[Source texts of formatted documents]
%%

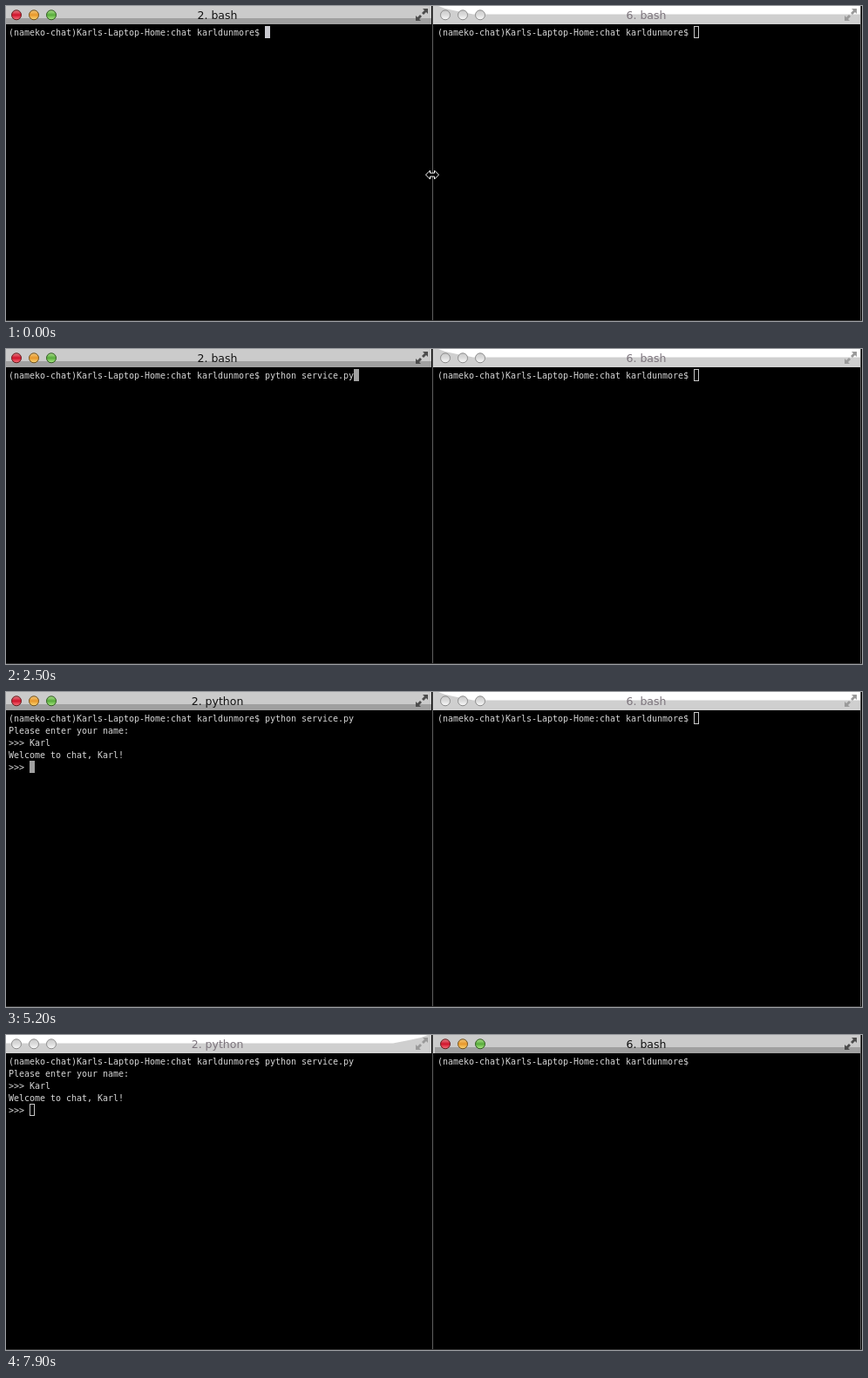
Animation of 982 by 362 pixels, one loop 8000 ms. Source, as an HTML page with a canvas:

```html
<!DOCTYPE html>
<html lang="en">
<head>
<meta charset="utf-8">
<title>Terminal chat</title>
<style>
  html, body { margin: 0; width: 100%; height: 100%; overflow: hidden; background: #000; }
  canvas { display: block; }
</style>
</head>
<body>
<canvas id="stage" width="982" height="362"></canvas>
<script>
const ctx = document.getElementById('stage').getContext('2d');
const LOOP = 8000, CELL = 6, LINE = 14, RIGHT_X = 492, PANE_W = 488;
const PROMPT = '(nameko-chat)Karls-Laptop-Home:chat karldunmore$ ';
const COMMAND = 'python service.py', NAME = 'Karl';

// Times in ms
const TYPE_START = 900, KEY = 100, RUN = 2600, ASK = 3000, RETITLE = 3600;
const NAME_START = 4500, WELCOME = 5100, SWITCH = 7600;

const typed = (text, start, t) =>
  text.slice(0, Math.max(0, Math.floor((t - start) / KEY) + 1));

function terminalLines(t) {
  const lines = [PROMPT + typed(COMMAND, TYPE_START, t)];
  if (t >= ASK) lines.push('Please enter your name:', '>>> ' + typed(NAME, NAME_START, t));
  else if (t >= RUN) lines.push('');
  if (t >= WELCOME) lines.push(`Welcome to chat, ${NAME}!`, '>>> ');
  return lines;
}

function cursorOn(t) {
  if (t < TYPE_START) return t < 400;
  const typing = t < RUN || (t >= NAME_START && t < WELCOME);
  const phase = t % 1000;
  return typing || (phase >= 200 && phase < 700);
}

function rect(color, x, y, w, h) {
  ctx.fillStyle = color;
  ctx.fillRect(x, y, w, h);
}

function polygon(color, ...points) {
  ctx.beginPath();
  points.forEach(([x, y]) => ctx.lineTo(x, y));
  ctx.closePath();
  ctx.fillStyle = color;
  ctx.fill();
}

function windowButton(x, colors) {
  const y = 10.3;
  const shade = ctx.createLinearGradient(0, y - 6, 0, y + 6);
  colors.slice(1).forEach((color, i) => shade.addColorStop(i / 2, color));
  ctx.beginPath();
  ctx.arc(x, y, 5.5, 0, Math.PI * 2);
  ctx.fillStyle = shade;
  ctx.fill();
  ctx.strokeStyle = colors[0];
  ctx.lineWidth = 1;
  ctx.stroke();
}

function expandIcon(color) {
  polygon(color, [478, 3], [484, 3], [484, 9], [482, 7], [479, 10], [477, 8], [480, 5]);
  polygon(color, [470, 11], [472, 13], [475, 10], [477, 12], [474, 15], [476, 17], [470, 17]);
}

const ACTIVE_BUTTONS = [
  ['#641c1c', '#e88c90', '#d0142c', '#ff8088'],
  ['#70501c', '#f4cc80', '#e8982c', '#ffe080'],
  ['#305a20', '#b4e494', '#58ac3c', '#b8f490']
];
const IDLE_BUTTON = ['#8c8c8c', '#c8c8c8', '#dcdcdc', '#ffffff'];

function titleBar(title, active, mirrored) {
  if (active) {
    rect('#cbcbcb', 0, 0, PANE_W, 14);
    rect('#a0a0a0', 0, 14, PANE_W, 7);
  } else {
    rect('#cfcfcf', 0, 0, PANE_W, 21);
    const x = d => mirrored ? PANE_W - d : d;
    polygon('#fff', [x(4), 0], [x(12), 3], [x(26), 6], [x(44), 9.5], [x(PANE_W), 9.5], [x(PANE_W), 0]);
  }
  ACTIVE_BUTTONS.forEach((colors, i) => windowButton(12 + 20 * i, active ? colors : IDLE_BUTTON));
  expandIcon(active ? '#4c4c4c' : '#9a9a9a');
  ctx.font = '12.5px "DejaVu Sans", sans-serif';
  ctx.textAlign = 'center';
  ctx.fillStyle = active ? '#111' : '#7c747c';
  ctx.fillText(title, 242.5, 15);
}

function terminalText(lines) {
  ctx.font = '10px "DejaVu Sans Mono", monospace';
  ctx.textAlign = 'left';
  ctx.fillStyle = '#d6d6d6';
  lines.forEach((line, row) => {
    [...line].forEach((char, col) => ctx.fillText(char, 3 + col * CELL, 34 + row * LINE));
  });
}

function textCursor(lines, active, visible, color) {
  const x = 3 + lines[lines.length - 1].length * CELL;
  const y = 24 + (lines.length - 1) * LINE;
  if (!active) {
    ctx.strokeStyle = '#c8c8c8';
    ctx.lineWidth = 1;
    ctx.strokeRect(x + 0.5, y - 0.5, 5, 13);
  } else if (visible) {
    rect(color, x, y - 1, 6, 14);
  }
}

function pane(x, title, lines, active, t) {
  ctx.save();
  ctx.translate(x, 0);
  titleBar(title, active, x === 0);
  terminalText(lines);
  textCursor(lines, active, cursorOn(t), t < TYPE_START ? '#cacad0' : '#a0a0a0');
  ctx.restore();
}

function resizePointer(x, y) {
  ctx.save();
  ctx.translate(x, y);
  polygon('#000', [-7.5, 0], [-2.5, -5], [-2.5, -2], [2.5, -2], [2.5, -5],
    [7.5, 0], [2.5, 5], [2.5, 2], [-2.5, 2], [-2.5, 5]);
  ctx.strokeStyle = '#fff';
  ctx.lineWidth = 1;
  ctx.stroke();
  ctx.restore();
}

function draw(t) {
  const leftActive = t < SWITCH;
  rect('#000', 0, 0, 982, 362);
  rect(leftActive ? '#cfcfcf' : '#cbcbcb', 490, 0, 2, 21);
  pane(0, t < RETITLE ? '2. bash' : '2. python', terminalLines(t), leftActive, t);
  pane(RIGHT_X, '6. bash', [PROMPT], !leftActive, t);
  rect('#606060', 489, 0, 1, 362);
  rect('#606060', 980, 0, 1, 362);
  rect('#303030', 0, 361, 982, 1);
  if (t < TYPE_START) resizePointer(489, 194);
}

function tick(now) {
  draw(now % LOOP);
  requestAnimationFrame(tick);
}
tick(performance.now());
</script>
</body>
</html>
```
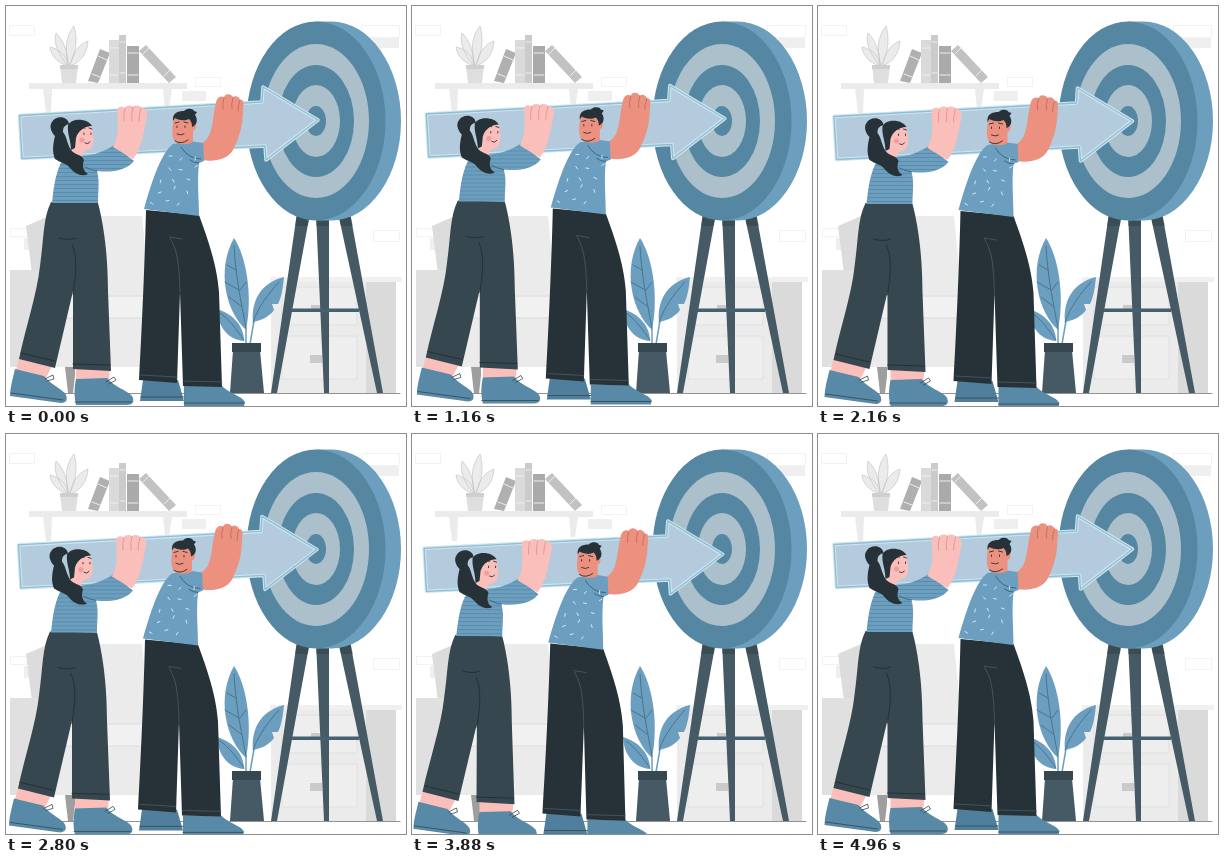
Recreate the animation shown at these times as an HTML page. Size 400 by 400 pixels, loop 5000 ms.

```html
<!DOCTYPE html>
<html lang="en">
<head>
<meta charset="utf-8">
<title>Hitting the target</title>
<style>
  html, body { margin: 0; width: 100%; height: 100%; overflow: hidden; background: #fff; }
  svg { display: block; width: 100%; height: 100%; }
  .line { fill: none; stroke-linecap: round; stroke-linejoin: round; }
  .blue { fill: #5889a6; }
  .shirt { fill: #6b9ebf; }
  .ink { fill: #263238; }
  .slate { fill: #37474f; }
  .steel { fill: #455a64; }
  .rose { fill: #fbbfbb; }
  .tan { fill: #ec907f; }
</style>
</head>
<body>
<svg viewBox="0 0 400 400">
  <defs>
    <pattern id="stripes" width="8" height="4" patternUnits="userSpaceOnUse">
      <path fill="#6b9ebf" d="M0 0h8v4H0z"/><path fill="#54849f" d="M0 2h8v.7H0z"/>
    </pattern>
  </defs>

  <g id="room">
    <g fill="#fff" stroke="#f2f2f2">
      <path d="M3.500 19.500h25v10h-25zM355.500 19.500h38v12h-38zM189.500 71.500h25v9h-25zM4.500 222.500h18v8h-18zM367.500 224.500h26v11h-26z"/>
    </g>
    <path fill="#efefef" d="M366 32h27v10h-27zM176 85h24v10h-24zM18 232h18v12H18z"/>
    <path fill="#ebebeb" d="M23 77h158v6H23zM37 83h9l-1 24h-5zM157 83h9l-3 20h-4z"/>

    <g fill="#ebebeb" stroke="#c6c6c6" stroke-width=".7">
      <path d="M62 60C52 57 45 50 44 41 54 43 61 50 62 60zM62 60C53 49 47 38 50 27 58 35 62 46 62 60zM63 60C58 43 60 30 68 20 72 33 70 48 63 60zM64 60C67 46 72 39 82 35 81 48 75 56 64 60z"/>
    </g>
    <path fill="#dedede" d="M54 59h18l-2 18H56z"/><path fill="#cfcfcf" d="M54 59h18v4H54z"/>
    <path fill="#b0b0b0" d="M94 43l10 4-12 30-10-2z"/>
    <path fill="#dadada" d="M103 34h10v43h-10z"/>
    <path fill="#cbcbcb" d="M113 29h7v48h-7z"/>
    <path fill="#aaa" d="M121 40h12v37h-12z"/>
    <path fill="#c2c2c2" d="M133 45l7-6 30 32-7 6z"/>
    <path class="line" stroke="#eee" d="M104 42h8M104 69h8M114 36h5M114 67h5M122 47h10M122 69h10M137 48l6-6M158 70l6-6M92 50l9 4M86 68l8 3"/>

    <path fill="#ebebeb" d="M42 210h94l8 80v71H30z"/>
    <path fill="#dcdcdc" d="M20 220l23-10-5 54-12 4z"/>
    <path fill="#e0e0e0" d="M4 264h40v97H4z"/>
    <path fill="#f1f1f1" d="M44 290h100v22H44z"/>
    <path class="line" stroke="#dcdcdc" d="M44 290h100M44 312h100"/>
    <path fill="#9e9e9e" d="M59 361h10v9l-2 17h-5z"/>

    <path fill="#ebebeb" d="M265 274h96v113h-96z"/>
    <path fill="#dadada" d="M360 276h30v111h-30z"/>
    <path fill="#f0f0f0" d="M264 271h132v5H264z"/>
    <path fill="#eee" stroke="#e0e0e0" d="M276 281h75v38h-75zM276 330h75v43h-75z"/>
    <path fill="#cacaca" d="M305 299h11v7h-11zM304 349h12v8h-12z"/>
    <path class="line" stroke="#777" stroke-width=".8" d="M48 387.500h346"/>
  </g>

  <g id="plant">
    <g class="shirt">
      <path d="M240 324C220 306 210 264 228 232 240 250 247 288 240 324z"/>
      <path d="M247 316C245 296 254 277 278 271 277 280 276 290 272 298L266 298 268 304C263 311 256 314 247 316z"/>
      <path d="M238 335C223 334 212 322 211 303 227 308 238 320 238 335z"/>
    </g>
    <path class="line" stroke="#6b9ebf" stroke-width="1.500" d="M240 322v16M248 315l-4 23"/>
    <path class="line" stroke="#3f6b86" stroke-width=".8" d="M240 322C236 300 230 275 228 240M247 316C253 300 262 288 273 276M238 334C231 324 223 313 214 307M235 300l-12-9M233 284l-14-8M230 264l-9-5M234 284l6-8"/>
    <path class="steel" d="M227 344h27l4 43h-34z"/><path class="slate" d="M226 337h29v9h-29z"/>
  </g>

  <g id="target">
    <path class="steel" d="M291 207h13l-33 180h-6zM310 207h13v180h-5zM332 207h12l33 180h-6z"/>
    <path class="ink" opacity=".35" d="M291 207h13l-2 13h-13zM310 207h13v13h-13zM332 207h12l3 13h-12z"/>
    <path fill="#45606f" d="M286 302.500h67v3.500h-67z"/>
    <path fill="#6c9fbd" d="M310 15.500h15.500a69.500 99.500 0 0 1 0 199H310z"/>
  </g>

  <g id="team">
    <path id="arrow" fill="#b3cbdc" stroke="#cfe5ef" stroke-width="3.500" stroke-linejoin="round" d="M13.500 109.500L256 96 257 81 312 114 260 154 259 140 16 152.500z"/>
    <path fill="none" stroke="#8fbfd5" stroke-width="1.400" stroke-linejoin="round" d="M13.500 109.500L256 96 257 81 312 114 260 154 259 140 16 152.500z"/>

    <g id="woman">
      <path class="rose" d="M13 352l33 8-6 12-30-8zM70 362h34l-1 12H70z"/>
      <path class="blue" d="M9 363l29 7C46 380 57 383 60 389 62 394 60 397 55 397L4 390C4 381 7 372 9 363zM70 373l31-1C108 381 121 384 126 390 129 395 127 399 121 399H70C68 391 68 382 70 373z"/>
      <path class="line" stroke="#37474f" stroke-width=".8" d="M5 387l52 7M69 396h56M39 373l8-4 1 4-7 2M100 376l8-5 2 3-7 4"/>
      <path class="slate" d="M45 196L92 197C96 212 102 242 102 285L105 365 67 363 67 285 49 362 13 353C20 320 31 288 34 260 38 232 37 212 45 196z"/>
      <path class="line" stroke="#1f2b31" stroke-width=".8" d="M66 238C72 252 70 268 67 288M53 232q10 3 17 0M15 347l34 8M67 358l37 1"/>
      <path fill="url(#stripes)" d="M57 153C50 165 48 178 46 197H92C92 184 94 176 91 165 106 167 121 164 128 155L108 139C98 146 87 149 78 150z"/>
      <path class="line" stroke="#37617c" stroke-width=".8" d="M91 165q-7-1-12-4"/>
      <path class="rose" d="M111 105C112 99 117 101 119 102 120 99 125 99 127 101 129 99 134 99 135 102 139 101 142 105 141 110 138 124 136 142 127 153L107 141C113 131 112 118 111 105z"/>
      <path class="line" stroke="#e48d89" stroke-width=".8" d="M119 102q-2 7-1 13M127 101q-2 7-1 14M135 102q-2 7-2 13"/>
      <path class="rose" d="M64 122C67 115 82 114 86 121 88 130 89 139 84 143 80 145 77 144 76 150L67 153 65 138z"/>
      <path class="ink" d="M63 118C62 110 50 109 46 116 43 120 45 126 49 130 47 138 46 146 49 153 55 157 60 157 64 162 69 168 76 171 82 168 77 165 76 160 78 154 76 148 68 149 65 144 61 138 61 131 57 126 57 120 60 119 63 118z"/>
      <path class="ink" d="M62 119C66 112 81 112 86 120 78 120 72 125 70 132L69 142 65 144C65 134 61 128 62 119z"/>
      <circle cx="76" cy="134" r="2.500" fill="#ef8583" opacity=".6"/>
      <path class="line" stroke="#263238" stroke-width=".9" d="M75 123q2-2 4-1M83 122l3 1M78 127v1.500M85 127v1.500M79 137q3 2 5-1"/>
    </g>

    <g id="man">
      <path class="blue" d="M178 380h38C224 388 236 390 239 396L238 400H178z"/>
      <path fill="#4f7f9c" d="M137 374h35l6 21H134z"/>
      <path class="line" stroke="#37474f" stroke-width=".8" d="M135 391h43M178 397h60"/>
      <path class="ink" d="M140 204L193 209C199 226 211 256 213 286L216 381 177 380 174 286 171 377 133 374C136 322 139 250 140 204z"/>
      <path class="line" stroke="#50626c" stroke-width=".7" d="M164 232C173 246 173 264 174 286M164 231l12 2M135 369l36 2M178 375l38 1"/>
      <path class="tan" d="M196 137C208 131 206 111 210 97 211 90 216 90 218 91 220 87 225 88 227 91 229 89 234 91 234 94 238 93 238 98 237 104 237 120 233 132 227 144 221 154 208 156 196 154z"/>
      <path class="line" stroke="#c0685a" stroke-width=".8" d="M218 92q-2 6-1 11M227 92q-2 6-1 11M234 94q-2 6-2 11"/>
      <path class="shirt" d="M167 138C156 146 147 171 138 203L193 210C193 192 191 176 193 157L198 155 197 137 184 135z"/>
      <path class="line" stroke="#37617c" stroke-width=".9" d="M175 141q7 12 20 12M193 157q-5 0-9-3"/>
      <g id="dashes" class="line" stroke="#e4eff5" stroke-width=".9"/>
      <path class="tan" d="M168 112C174 107 185 107 187 116 191 117 191 124 187 125L187 136C182 139 174 139 170 136 165 133 166 120 168 112z"/>
      <path class="ink" d="M167 115C166 107 172 105 178 105 182 101 188 103 188 105L191 106 189 109C192 113 191 118 188 120L186 121C186 117 185 115 183 113 177 116 171 113 169 112z"/>
      <path class="line" stroke="#263238" stroke-width=".9" d="M169 117l4-1M178 116l4 1M171 120v1.500M179 120v1.500M171 128q4 2 7 0M169 135q6 4 13-1"/>
    </g>
  </g>
</svg>
<script>
const NS = "http://www.w3.org/2000/svg";
const LOOP = 5000;
const byId = id => document.getElementById(id);

function add(parent, tag, attrs) {
  const el = document.createElementNS(NS, tag);
  for (const k in attrs) el.setAttribute(k, attrs[k]);
  parent.append(el);
}

[[69.5, 99.5], [53, 77], [38, 56], [24, 36], [10, 15]].forEach(([rx, ry], i) =>
  add(byId("target"), "ellipse", { cx: 310, cy: 115, rx, ry, fill: i % 2 ? "#abc0ca" : "#5587a3" }));

for (let i = 0; i < 15; i++) {
  const row = Math.floor(i / 3);
  const x = 163 - row * 4 + (i % 3) * 13 + (row % 2) * 4;
  const y = 150 + row * 11 + (i * 7) % 5;
  const a = i * 2.4;
  add(byId("dashes"), "path", { d: `M${x} ${y}l${3 * Math.cos(a)} ${3 * Math.sin(a)}` });
}

// Drift of the team: time, x, y, degrees
const drift = [
  [0, 0, 0, 0], [480, -1.5, -.5, 0], [1160, .8, -1.5, 0], [1450, 2.2, -1, 0],
  [2160, 2.5, 1, 0], [2800, -1, 1.4, 0], [3360, -3, 3.8, .1], [3700, -2.7, 5, .2],
  [4280, 0, 6, .35], [4700, 2, 3, .1], [4960, 2.5, 1, 0]
];

function slope(i, c) {
  const a = drift[Math.max(i - 1, 0)], b = drift[Math.min(i + 1, drift.length - 1)];
  return (b[c] - a[c]) / (b[0] - a[0]);
}

// Cubic Hermite curve through the drift points
function sample(t, c) {
  let i = 0;
  while (i < drift.length - 2 && t > drift[i + 1][0]) i++;
  const a = drift[i], b = drift[i + 1], span = b[0] - a[0];
  const u = Math.min((t - a[0]) / span, 1), v = 1 - u;
  return a[c] * v * v * (1 + 2 * u) + b[c] * u * u * (3 - 2 * u)
    + span * u * v * (slope(i, c) * v - slope(i + 1, c) * u);
}

function draw() {
  const t = performance.now() % LOOP;
  const [x, y, turn] = [1, 2, 3].map(c => sample(t, c));
  byId("team").setAttribute("transform", `translate(${x} ${y}) rotate(${turn} 160 250)`);
  requestAnimationFrame(draw);
}
draw();
</script>
</body>
</html>
```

%%

* What is needed: Tally up the lines holding the word "fillStyle" in the data above, and answer with that figure only.

* Exercise result: 5